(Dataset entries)
********************

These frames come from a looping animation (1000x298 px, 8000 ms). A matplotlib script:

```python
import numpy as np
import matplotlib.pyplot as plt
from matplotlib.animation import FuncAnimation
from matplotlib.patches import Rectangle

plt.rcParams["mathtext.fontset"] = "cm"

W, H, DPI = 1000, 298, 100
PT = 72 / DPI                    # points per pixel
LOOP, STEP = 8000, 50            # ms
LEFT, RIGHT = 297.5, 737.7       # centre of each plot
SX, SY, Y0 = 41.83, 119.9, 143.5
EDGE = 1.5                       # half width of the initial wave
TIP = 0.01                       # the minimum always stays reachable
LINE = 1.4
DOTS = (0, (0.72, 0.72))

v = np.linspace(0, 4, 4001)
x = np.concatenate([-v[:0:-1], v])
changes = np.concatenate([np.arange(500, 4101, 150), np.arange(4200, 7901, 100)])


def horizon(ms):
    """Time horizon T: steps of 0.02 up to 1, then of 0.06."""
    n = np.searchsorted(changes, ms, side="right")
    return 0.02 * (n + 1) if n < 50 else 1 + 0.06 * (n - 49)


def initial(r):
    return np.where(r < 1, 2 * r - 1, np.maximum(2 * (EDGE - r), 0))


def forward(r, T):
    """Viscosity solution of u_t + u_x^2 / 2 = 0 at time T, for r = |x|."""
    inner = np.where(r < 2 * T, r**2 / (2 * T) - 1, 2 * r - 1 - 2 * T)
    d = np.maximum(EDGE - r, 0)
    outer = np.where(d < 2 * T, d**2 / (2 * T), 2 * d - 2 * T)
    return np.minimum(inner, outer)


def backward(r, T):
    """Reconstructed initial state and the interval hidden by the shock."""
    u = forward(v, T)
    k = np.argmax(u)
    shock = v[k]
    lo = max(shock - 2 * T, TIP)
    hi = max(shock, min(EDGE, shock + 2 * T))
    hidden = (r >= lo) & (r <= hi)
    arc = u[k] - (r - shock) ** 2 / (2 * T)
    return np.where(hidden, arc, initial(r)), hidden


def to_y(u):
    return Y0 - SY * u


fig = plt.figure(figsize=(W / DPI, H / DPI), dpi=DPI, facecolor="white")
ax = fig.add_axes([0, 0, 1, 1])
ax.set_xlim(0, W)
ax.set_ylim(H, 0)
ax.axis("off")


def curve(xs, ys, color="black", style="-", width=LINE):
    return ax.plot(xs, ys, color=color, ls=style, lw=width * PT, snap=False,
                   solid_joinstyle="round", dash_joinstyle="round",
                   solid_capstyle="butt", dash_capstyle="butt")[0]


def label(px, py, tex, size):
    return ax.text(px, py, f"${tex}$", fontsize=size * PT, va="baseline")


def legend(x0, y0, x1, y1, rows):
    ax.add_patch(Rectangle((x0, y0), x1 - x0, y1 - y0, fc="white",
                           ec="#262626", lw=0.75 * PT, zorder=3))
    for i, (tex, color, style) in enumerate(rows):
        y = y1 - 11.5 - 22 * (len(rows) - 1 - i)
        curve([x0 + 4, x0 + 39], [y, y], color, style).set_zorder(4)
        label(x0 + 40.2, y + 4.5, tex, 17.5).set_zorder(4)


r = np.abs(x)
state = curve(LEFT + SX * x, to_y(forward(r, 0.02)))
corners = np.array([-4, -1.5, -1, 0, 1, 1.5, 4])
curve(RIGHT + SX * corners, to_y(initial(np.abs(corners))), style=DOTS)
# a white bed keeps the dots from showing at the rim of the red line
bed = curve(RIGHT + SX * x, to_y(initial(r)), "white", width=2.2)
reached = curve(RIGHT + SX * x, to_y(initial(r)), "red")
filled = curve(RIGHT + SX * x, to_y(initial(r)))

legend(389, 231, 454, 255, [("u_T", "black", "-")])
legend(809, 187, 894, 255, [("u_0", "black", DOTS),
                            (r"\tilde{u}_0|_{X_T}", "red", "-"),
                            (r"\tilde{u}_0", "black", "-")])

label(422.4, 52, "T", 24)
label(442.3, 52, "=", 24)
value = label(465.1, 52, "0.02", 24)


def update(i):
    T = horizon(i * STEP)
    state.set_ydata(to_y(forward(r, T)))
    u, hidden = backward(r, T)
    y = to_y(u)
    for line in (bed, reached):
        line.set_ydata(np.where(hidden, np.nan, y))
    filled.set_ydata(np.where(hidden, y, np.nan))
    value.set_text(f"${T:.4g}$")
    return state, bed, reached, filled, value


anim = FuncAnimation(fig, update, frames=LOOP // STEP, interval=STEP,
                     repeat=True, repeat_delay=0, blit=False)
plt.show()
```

********************

THE PROBLEM:
Report the count of lines in the entries that contain "concatenate". Nothing else should be given.

RESULT FOR THIS EXERCISE:
2